Iran is in talks with Kuwait to pursue maritime border demarcation and the status of the disputed Durra/Arash gas field in the Gulf, Spokesman for Ministry of Foreign Affairs Nasser Kanani said.
"The Islamic Republic of Iran always considers common interests and principles of good neighbourliness, including with Kuwait, in the issues of delineation of maritime borders and exploiting common hydrocarbon resources," he said on July 11, according to the ministry website.
Kanani's comments come a day after Kuwait's Oil Minister Saad Al Barrak said his country and Saudi Arabia have "exclusive rights" in the Durra gas field.
Barrak also ruled out negotiations with Iran over the gas field until a maritime demarcation is carried out based on international law, saying that Iran’s “allegations” on its right to the field are not based on a clear border demarcation.
On July 9, Kuwaiti and Saudi officials discussed speeding up the work of their joint operations committee, which develops petroleum projects in the Neutral Zone, an area between the two countries where borders were left undefined.
Durra is located in waters where the maritime borders are contested by Kuwait, Saudi Arabia and Iran.

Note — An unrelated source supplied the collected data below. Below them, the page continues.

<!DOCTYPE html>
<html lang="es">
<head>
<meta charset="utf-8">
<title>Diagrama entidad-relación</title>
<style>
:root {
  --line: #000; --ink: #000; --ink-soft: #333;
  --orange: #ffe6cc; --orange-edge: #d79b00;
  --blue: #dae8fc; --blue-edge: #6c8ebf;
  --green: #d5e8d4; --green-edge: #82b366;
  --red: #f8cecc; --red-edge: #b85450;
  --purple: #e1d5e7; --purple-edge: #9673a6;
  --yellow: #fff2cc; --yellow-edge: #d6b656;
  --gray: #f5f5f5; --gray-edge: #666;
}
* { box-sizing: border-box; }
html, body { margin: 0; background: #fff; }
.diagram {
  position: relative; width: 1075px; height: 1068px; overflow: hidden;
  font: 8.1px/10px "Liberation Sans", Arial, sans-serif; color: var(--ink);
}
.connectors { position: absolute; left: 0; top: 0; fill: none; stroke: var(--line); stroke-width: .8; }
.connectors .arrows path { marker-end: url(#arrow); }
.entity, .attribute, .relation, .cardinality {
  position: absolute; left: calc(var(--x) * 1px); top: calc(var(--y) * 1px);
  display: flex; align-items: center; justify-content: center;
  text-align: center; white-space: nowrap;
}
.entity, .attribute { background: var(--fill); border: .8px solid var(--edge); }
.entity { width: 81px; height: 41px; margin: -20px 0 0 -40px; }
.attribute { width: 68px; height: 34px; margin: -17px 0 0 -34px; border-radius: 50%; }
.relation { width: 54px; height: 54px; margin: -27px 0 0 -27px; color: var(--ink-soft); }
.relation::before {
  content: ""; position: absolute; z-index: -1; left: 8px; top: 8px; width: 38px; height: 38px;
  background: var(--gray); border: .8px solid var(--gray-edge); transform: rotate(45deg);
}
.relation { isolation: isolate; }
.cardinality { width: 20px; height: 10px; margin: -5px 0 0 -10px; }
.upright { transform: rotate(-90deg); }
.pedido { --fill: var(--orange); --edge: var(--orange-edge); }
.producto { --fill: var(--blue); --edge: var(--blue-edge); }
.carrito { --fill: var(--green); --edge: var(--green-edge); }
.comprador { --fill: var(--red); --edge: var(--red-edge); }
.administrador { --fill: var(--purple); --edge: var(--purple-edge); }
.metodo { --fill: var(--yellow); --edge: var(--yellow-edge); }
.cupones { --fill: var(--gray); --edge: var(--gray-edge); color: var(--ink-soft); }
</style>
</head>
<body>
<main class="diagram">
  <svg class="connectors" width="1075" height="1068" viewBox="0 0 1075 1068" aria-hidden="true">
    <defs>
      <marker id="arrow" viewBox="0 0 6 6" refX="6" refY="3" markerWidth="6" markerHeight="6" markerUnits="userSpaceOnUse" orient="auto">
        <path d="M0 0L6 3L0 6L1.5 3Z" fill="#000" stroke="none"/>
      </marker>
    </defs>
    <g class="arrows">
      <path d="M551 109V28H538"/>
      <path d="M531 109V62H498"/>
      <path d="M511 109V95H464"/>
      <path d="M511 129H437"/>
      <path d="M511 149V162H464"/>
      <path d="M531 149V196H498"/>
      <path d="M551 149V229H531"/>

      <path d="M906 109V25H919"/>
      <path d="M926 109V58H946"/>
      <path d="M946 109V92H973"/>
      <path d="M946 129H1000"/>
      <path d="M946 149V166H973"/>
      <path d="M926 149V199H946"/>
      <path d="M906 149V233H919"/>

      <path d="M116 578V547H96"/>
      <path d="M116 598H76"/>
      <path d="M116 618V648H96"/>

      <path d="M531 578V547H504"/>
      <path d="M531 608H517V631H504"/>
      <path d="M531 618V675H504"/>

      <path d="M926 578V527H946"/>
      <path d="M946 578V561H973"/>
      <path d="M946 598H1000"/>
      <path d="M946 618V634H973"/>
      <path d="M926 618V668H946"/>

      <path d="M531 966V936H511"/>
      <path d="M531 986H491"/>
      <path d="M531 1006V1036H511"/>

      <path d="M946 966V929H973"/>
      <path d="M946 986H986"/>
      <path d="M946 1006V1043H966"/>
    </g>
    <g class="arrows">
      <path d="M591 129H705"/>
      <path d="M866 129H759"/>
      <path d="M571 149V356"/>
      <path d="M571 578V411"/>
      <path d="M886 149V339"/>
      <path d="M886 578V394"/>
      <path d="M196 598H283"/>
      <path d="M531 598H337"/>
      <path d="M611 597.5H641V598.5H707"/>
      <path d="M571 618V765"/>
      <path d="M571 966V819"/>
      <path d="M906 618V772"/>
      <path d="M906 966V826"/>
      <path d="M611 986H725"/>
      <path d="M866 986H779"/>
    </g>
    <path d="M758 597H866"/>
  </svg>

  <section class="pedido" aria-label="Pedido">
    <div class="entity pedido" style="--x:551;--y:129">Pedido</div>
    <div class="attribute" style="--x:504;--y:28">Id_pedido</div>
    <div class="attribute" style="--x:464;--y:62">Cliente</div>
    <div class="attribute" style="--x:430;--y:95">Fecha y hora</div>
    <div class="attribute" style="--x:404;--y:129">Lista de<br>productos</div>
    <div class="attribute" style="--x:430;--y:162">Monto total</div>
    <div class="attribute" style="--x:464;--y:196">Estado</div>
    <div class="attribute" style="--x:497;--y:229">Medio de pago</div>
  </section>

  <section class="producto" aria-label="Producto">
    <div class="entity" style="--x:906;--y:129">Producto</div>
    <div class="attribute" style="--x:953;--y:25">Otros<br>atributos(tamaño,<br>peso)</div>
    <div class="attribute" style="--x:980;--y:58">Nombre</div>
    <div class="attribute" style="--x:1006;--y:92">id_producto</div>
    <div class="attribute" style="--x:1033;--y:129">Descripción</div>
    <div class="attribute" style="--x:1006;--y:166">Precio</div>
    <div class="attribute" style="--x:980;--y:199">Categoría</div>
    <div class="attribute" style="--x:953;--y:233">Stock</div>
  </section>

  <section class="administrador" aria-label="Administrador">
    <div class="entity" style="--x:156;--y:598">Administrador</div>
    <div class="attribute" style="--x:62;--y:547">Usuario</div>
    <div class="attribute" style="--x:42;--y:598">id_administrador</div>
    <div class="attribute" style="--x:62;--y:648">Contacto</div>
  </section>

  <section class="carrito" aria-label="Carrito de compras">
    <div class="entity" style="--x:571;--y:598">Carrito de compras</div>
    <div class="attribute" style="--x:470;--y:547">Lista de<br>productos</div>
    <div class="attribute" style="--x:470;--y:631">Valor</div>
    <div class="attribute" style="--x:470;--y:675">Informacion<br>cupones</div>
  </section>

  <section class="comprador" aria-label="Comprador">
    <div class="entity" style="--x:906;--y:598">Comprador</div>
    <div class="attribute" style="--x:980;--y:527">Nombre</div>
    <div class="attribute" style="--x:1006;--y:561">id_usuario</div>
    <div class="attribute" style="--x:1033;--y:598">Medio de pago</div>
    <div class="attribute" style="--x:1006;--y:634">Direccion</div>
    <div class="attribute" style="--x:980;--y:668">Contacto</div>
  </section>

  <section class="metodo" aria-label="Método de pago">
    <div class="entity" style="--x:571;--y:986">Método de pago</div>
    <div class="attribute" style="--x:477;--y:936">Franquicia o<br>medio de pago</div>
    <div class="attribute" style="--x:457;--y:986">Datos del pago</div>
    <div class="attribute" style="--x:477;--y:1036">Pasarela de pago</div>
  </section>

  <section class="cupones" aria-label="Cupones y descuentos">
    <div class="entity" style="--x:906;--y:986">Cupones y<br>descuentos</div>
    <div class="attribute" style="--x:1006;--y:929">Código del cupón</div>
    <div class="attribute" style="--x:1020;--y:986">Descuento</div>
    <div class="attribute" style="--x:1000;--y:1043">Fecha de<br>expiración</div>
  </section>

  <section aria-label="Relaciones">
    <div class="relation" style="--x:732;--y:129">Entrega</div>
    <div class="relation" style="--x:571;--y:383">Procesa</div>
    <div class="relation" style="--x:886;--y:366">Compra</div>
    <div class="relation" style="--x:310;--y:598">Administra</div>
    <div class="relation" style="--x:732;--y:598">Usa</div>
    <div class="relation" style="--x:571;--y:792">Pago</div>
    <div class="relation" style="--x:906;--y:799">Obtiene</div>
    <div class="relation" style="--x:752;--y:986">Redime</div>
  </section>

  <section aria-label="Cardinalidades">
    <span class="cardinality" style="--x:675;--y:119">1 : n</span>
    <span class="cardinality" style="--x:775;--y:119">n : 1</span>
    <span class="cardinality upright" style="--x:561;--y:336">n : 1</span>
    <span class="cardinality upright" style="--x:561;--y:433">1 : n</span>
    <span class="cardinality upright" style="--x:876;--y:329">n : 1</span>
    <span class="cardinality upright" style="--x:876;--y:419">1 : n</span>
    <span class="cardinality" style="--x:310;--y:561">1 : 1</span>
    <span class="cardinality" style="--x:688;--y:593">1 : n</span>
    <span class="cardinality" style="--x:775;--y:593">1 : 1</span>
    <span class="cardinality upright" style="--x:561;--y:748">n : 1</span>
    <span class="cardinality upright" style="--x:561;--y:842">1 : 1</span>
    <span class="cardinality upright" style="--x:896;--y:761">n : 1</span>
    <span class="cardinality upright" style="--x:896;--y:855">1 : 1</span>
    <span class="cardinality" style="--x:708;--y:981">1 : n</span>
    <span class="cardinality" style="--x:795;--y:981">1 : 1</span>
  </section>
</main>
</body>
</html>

Iran insists that a part of the Arash/Durra gas field extends into its waters, which Kuwait denies. Kuwait and Saudi Arabia have asked Iran to engage in talks to define maritime borders in the Gulf.

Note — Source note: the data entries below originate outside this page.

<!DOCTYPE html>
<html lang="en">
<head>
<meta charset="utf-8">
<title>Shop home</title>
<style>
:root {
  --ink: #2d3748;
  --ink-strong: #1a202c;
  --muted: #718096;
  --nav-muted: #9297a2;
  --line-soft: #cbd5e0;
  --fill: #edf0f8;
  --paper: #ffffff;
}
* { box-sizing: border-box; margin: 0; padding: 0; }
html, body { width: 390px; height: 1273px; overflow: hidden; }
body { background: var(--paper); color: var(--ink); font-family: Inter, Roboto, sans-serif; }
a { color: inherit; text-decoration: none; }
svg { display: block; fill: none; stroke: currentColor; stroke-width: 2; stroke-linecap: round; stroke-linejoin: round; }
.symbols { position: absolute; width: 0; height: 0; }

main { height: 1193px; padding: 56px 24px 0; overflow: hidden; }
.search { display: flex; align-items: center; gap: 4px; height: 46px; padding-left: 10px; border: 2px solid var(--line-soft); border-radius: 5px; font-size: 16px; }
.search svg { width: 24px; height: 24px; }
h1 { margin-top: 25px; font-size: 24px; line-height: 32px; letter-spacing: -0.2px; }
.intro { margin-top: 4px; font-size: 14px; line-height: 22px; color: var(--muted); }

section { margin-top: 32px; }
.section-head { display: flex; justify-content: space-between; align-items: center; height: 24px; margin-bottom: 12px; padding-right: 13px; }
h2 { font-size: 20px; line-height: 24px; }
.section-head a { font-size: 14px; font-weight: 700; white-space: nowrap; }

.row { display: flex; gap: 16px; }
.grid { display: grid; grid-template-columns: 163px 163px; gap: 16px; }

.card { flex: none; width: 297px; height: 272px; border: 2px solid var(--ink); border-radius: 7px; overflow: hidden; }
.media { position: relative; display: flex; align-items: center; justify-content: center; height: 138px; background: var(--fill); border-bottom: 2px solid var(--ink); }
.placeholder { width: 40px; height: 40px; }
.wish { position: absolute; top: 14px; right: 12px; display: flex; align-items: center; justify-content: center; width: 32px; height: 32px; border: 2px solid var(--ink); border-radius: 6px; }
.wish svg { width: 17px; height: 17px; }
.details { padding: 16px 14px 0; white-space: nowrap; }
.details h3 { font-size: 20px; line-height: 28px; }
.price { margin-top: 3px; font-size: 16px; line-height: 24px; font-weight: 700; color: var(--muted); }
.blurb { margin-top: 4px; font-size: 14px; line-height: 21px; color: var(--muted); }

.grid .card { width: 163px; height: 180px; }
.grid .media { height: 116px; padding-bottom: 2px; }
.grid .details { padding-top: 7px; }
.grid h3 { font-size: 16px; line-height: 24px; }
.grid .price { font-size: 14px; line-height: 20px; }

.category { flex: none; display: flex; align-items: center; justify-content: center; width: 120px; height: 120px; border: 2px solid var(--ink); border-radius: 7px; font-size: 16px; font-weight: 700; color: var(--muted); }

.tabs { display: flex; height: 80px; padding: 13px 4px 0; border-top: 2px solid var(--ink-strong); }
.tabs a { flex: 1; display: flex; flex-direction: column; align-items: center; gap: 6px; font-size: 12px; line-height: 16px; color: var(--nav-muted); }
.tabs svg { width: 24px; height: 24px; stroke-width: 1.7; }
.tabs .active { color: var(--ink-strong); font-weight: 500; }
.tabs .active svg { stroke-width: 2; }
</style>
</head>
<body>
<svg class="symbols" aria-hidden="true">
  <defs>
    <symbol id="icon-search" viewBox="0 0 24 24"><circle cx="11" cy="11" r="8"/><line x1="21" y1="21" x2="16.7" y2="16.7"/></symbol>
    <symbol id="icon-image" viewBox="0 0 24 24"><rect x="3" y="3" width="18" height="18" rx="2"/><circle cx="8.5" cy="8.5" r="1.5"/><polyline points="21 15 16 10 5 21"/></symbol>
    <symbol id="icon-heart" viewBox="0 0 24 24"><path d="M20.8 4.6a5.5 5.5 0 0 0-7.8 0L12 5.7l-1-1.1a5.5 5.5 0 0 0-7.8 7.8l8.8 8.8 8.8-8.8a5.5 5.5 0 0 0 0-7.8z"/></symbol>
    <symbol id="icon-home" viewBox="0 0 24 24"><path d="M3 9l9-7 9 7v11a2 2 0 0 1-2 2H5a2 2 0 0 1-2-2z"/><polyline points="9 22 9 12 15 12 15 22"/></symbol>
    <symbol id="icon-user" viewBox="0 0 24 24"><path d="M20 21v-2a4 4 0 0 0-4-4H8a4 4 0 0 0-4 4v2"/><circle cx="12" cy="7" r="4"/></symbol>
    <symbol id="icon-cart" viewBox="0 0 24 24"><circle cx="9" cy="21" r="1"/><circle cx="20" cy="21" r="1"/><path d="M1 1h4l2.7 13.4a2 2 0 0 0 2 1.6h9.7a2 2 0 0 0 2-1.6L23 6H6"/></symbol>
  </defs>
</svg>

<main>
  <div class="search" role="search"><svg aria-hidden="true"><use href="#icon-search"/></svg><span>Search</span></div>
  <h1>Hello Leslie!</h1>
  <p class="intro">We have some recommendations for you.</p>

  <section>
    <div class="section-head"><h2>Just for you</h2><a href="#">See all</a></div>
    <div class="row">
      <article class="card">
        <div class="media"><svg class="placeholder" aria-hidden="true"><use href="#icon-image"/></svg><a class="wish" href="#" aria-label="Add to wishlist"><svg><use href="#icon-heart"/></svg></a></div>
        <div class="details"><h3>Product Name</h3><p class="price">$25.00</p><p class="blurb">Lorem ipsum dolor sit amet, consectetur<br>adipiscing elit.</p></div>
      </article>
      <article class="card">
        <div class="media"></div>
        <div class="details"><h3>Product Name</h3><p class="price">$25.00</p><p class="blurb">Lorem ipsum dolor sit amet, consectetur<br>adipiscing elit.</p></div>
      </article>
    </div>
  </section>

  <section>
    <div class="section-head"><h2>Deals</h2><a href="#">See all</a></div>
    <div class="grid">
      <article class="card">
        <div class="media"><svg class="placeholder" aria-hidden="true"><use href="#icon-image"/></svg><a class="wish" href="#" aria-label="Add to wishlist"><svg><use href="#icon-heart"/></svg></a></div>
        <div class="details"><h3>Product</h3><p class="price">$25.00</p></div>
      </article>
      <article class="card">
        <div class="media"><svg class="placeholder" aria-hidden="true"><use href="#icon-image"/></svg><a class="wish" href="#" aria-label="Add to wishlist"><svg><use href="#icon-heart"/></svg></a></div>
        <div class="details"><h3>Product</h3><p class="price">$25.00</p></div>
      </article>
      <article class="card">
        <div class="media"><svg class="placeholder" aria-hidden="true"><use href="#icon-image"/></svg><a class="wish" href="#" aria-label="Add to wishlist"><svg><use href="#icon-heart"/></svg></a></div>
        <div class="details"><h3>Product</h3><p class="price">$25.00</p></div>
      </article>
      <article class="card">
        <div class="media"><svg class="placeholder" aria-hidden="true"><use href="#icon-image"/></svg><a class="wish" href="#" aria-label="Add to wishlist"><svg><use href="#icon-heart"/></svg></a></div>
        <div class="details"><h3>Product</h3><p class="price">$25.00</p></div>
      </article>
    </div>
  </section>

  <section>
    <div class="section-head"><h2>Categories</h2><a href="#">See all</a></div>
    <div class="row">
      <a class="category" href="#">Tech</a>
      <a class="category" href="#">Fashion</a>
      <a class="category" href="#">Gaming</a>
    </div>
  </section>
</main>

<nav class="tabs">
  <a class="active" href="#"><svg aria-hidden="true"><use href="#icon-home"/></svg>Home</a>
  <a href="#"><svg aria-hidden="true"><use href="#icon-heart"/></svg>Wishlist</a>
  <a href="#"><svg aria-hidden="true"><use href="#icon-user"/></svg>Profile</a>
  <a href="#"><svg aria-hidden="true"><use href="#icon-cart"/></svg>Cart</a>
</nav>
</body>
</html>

Saudi Arabia's foreign ministry on July 4 said that the Durra offshore gas field belongs only to Saudi Arabia and Kuwait. “Only Kuwait and Saudi Arabia have full sovereign rights over the field," a ministry official said. Riyadh had also renewed its calls on Iran to engage in maritime demarcation negotiations.

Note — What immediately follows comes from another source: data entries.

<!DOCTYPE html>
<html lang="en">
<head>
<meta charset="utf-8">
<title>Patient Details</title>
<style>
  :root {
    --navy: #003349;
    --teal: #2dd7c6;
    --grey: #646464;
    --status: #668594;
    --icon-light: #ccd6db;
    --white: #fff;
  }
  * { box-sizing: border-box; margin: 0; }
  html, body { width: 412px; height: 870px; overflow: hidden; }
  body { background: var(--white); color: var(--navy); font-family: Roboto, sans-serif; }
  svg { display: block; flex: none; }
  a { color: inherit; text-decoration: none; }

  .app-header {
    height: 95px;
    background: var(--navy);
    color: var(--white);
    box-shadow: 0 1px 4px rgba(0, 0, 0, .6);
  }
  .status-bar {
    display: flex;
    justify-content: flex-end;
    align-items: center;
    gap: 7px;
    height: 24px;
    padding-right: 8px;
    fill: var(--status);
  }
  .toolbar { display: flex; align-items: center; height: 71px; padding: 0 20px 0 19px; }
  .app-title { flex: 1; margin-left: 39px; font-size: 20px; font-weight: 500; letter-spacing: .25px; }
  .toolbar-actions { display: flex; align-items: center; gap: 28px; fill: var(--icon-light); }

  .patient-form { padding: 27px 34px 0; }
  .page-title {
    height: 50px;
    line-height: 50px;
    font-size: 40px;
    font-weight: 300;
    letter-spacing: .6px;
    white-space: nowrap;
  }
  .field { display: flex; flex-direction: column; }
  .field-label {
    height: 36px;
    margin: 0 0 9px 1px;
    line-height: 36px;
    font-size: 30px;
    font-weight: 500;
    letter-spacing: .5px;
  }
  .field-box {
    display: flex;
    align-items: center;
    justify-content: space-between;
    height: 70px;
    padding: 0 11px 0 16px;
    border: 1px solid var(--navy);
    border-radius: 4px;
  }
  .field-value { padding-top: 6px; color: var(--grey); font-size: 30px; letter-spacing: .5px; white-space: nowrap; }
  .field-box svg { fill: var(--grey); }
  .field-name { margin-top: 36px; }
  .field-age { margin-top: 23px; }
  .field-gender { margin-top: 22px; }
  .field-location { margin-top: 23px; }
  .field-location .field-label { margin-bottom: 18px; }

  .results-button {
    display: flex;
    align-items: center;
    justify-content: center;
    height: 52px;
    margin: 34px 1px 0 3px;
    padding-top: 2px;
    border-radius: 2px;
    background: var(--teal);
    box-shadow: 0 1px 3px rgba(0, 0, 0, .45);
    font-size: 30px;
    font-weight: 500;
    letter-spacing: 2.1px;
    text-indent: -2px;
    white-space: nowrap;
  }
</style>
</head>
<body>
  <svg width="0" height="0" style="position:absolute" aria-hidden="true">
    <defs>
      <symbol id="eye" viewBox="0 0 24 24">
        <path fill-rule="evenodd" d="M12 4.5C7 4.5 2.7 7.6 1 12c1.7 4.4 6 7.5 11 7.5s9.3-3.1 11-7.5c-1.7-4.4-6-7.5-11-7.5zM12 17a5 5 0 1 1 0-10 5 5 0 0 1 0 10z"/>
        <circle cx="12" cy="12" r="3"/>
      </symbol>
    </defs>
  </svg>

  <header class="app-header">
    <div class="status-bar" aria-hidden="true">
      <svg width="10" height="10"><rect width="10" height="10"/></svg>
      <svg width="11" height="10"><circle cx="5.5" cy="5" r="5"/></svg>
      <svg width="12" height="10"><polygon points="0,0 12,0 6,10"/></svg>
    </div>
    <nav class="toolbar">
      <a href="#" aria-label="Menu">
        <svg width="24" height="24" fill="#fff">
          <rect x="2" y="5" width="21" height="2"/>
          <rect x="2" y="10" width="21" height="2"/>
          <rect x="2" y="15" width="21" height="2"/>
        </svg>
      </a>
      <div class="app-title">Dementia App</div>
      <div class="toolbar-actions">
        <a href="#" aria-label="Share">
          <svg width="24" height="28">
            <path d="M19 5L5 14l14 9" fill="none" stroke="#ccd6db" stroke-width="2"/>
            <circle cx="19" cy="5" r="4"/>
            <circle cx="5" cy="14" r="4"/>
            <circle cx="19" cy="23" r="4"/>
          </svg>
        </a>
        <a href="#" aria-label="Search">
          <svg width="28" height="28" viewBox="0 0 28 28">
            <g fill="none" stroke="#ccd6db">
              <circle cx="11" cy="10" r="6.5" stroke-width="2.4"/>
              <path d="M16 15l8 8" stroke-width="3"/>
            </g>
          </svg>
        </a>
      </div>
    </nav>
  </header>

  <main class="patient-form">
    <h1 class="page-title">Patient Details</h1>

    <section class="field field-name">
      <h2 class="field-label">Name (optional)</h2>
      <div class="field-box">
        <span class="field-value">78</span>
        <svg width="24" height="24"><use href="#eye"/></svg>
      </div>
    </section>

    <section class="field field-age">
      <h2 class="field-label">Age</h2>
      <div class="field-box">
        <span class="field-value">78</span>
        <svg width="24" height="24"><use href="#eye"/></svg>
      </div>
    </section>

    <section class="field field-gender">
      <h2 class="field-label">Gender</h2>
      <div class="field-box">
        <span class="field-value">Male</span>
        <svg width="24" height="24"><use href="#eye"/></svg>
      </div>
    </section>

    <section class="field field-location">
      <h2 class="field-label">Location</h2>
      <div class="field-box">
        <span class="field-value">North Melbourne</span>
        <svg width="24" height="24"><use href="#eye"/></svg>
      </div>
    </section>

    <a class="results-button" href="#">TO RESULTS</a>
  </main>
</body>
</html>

Earlier, the Kuwaiti foreign ministry reiterated its call on Iran to start negotiations over the demarcation of its maritime boundary with Kuwait and Saudi Arabia, stressing that the disputed oil and gas field falls within Kuwait’s territorial waters, KUNA news agency reported on July 3.
The National Iranian Oil Company (NIOC) announced on June 27 that Tehran and Riyadh had started preliminary work to resume cooperation on their shared oil and gas fields.
The statement followed the restoration of diplomatic ties between the two countries in a Chinese-brokered deal in March. Tehran's relations with Kuwait have also improved, amid Iran's rapprochement with Saudi Arabia. In his visit to Kuwait on June 21, Iranian Foreign Minister Hossein Amir-Abdollahian proposed a joint forum for Gulf countries, and to "settle all disputed issues".
Last December, Kuwait Gulf Oil Company and Saudi Aramco signed an agreement to develop the offshore Durra gas field. Acting CEO of Kuwait Gulf Oil Company Khaled al-Otaibi said joint efforts to develop the field aim to produce 1 billion cubic feet of gas and 84,000 barrels of liquefied gas per day.
In March 2022, the Kuwaiti foreign minister said that the gas field belongs to Kuwait and Saudi Arabia, and Iran is "not a party" to the site. Meanwhile, Iranian Oil Minister Javad Owji said that his country would "soon" begin drilling in the gas field.
The Iranian foreign ministry spokesman said the deal "goes against past negotiations and is illegal" and has "no bearing on the legal status" of the Arash gas field, as it is known in Iran.
In 2019, Kuwait and Saudi Arabia signed a deal to expedite the development and exploration of the Durra gas field, which is located in the Submerged Divided Zone.